PROBLEM DETAILS =>
Your reply must be the number of lines in the entries that hold the word "addCurve", and nothing else.

Records from a collection
- - -

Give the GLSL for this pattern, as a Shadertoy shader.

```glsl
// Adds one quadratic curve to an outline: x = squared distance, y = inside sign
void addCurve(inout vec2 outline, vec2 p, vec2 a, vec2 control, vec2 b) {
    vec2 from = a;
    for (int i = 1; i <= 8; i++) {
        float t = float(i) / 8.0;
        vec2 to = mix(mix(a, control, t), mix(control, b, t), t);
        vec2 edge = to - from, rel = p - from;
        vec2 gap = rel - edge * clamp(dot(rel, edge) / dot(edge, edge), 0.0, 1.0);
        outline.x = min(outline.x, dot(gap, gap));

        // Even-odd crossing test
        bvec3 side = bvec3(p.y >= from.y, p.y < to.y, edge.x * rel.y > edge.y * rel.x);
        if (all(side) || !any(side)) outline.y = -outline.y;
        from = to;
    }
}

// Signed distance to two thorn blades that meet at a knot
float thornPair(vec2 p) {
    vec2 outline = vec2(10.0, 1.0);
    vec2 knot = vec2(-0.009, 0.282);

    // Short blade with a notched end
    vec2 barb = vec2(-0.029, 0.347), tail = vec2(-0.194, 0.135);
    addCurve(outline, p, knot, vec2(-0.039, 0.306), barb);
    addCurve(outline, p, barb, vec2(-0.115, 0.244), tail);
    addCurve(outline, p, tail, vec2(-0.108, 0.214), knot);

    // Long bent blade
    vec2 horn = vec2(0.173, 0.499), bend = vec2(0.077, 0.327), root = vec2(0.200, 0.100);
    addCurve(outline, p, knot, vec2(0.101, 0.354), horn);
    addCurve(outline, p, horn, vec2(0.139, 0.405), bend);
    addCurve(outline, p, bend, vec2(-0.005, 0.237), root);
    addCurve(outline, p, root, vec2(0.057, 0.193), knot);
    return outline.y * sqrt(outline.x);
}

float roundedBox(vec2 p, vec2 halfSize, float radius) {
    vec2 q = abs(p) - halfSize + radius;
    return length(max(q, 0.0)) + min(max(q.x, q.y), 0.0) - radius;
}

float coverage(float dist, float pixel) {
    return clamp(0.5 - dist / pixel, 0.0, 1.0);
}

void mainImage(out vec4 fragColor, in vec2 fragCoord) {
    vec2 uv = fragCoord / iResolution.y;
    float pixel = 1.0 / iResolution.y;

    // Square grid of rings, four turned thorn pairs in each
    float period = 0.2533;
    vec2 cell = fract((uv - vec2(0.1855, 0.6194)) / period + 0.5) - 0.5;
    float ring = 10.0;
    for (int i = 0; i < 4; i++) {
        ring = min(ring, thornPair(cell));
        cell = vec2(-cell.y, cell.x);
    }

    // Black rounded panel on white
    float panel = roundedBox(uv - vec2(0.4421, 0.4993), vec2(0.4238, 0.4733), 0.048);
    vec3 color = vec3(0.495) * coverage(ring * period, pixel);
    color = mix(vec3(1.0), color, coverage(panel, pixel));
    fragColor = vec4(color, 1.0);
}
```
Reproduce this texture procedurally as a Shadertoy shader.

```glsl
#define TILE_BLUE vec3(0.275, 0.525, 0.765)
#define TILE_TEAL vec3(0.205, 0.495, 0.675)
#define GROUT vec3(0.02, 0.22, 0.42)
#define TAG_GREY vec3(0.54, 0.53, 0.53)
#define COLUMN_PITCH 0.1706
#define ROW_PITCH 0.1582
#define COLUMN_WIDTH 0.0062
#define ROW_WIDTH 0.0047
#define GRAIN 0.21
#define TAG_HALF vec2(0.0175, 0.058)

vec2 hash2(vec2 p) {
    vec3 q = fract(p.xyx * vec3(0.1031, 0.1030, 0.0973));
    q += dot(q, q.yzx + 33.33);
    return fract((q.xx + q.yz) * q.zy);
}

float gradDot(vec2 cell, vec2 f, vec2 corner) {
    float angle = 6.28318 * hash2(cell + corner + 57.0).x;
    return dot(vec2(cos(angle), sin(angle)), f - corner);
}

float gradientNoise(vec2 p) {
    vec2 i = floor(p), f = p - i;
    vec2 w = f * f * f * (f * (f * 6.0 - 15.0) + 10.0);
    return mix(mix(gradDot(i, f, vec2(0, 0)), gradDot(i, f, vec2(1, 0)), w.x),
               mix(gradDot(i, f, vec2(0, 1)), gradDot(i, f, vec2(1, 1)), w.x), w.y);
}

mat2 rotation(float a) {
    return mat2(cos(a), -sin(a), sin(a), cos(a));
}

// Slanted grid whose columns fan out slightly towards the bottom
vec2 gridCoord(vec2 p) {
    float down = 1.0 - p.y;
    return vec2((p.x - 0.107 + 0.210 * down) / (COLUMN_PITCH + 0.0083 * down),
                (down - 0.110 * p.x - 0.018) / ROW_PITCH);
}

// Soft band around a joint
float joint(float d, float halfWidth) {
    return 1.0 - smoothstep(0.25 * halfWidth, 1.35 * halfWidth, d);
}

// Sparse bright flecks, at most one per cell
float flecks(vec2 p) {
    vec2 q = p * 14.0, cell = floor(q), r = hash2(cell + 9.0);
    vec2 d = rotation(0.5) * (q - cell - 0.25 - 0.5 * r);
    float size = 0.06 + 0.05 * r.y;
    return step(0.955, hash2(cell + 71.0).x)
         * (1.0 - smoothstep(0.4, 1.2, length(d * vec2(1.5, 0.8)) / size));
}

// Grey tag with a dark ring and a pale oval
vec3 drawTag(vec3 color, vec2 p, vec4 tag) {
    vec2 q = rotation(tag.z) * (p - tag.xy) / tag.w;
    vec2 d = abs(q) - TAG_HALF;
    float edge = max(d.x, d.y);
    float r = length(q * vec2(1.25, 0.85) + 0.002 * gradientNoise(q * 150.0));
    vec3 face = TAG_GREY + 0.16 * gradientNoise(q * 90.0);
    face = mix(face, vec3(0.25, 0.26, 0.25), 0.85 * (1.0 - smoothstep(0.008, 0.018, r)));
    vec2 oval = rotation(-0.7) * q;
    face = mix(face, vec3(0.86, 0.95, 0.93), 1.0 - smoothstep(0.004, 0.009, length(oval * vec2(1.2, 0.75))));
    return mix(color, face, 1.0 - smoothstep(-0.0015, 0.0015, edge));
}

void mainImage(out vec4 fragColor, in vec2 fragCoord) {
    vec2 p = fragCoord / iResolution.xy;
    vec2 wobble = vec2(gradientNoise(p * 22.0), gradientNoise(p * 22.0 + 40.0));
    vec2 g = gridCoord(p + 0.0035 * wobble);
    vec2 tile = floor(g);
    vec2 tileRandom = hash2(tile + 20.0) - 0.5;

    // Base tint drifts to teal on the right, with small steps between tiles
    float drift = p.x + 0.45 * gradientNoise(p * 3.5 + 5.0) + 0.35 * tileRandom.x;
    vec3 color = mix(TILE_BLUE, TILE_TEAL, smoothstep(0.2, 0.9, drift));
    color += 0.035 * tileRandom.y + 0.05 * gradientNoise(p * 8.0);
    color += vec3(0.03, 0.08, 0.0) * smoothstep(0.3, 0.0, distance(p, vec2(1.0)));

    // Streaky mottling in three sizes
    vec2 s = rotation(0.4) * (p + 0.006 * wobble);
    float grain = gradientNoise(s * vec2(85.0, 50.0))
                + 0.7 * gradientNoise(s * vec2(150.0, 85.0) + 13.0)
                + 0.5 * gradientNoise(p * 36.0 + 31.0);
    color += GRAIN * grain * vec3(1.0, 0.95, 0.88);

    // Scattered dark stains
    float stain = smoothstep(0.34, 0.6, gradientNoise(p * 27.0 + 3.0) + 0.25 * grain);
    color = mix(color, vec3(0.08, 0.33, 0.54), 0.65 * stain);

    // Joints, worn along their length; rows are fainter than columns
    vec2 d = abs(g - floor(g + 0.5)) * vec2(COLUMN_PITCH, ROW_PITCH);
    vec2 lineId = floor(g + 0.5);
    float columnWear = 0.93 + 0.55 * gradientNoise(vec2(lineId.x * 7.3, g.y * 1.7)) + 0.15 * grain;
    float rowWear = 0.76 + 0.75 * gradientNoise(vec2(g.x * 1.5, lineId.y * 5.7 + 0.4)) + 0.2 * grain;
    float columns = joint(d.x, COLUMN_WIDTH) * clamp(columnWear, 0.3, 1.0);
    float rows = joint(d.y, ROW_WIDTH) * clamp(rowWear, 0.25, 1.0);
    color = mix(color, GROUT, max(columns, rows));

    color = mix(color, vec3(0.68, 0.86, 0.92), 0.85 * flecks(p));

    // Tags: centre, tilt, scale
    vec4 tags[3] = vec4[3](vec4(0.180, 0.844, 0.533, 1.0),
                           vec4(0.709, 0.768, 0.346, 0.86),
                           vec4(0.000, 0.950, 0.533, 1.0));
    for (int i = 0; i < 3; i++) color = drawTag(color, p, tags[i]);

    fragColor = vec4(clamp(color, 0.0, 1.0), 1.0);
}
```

- - -

ANSWER FOR THIS EXERCISE =>
8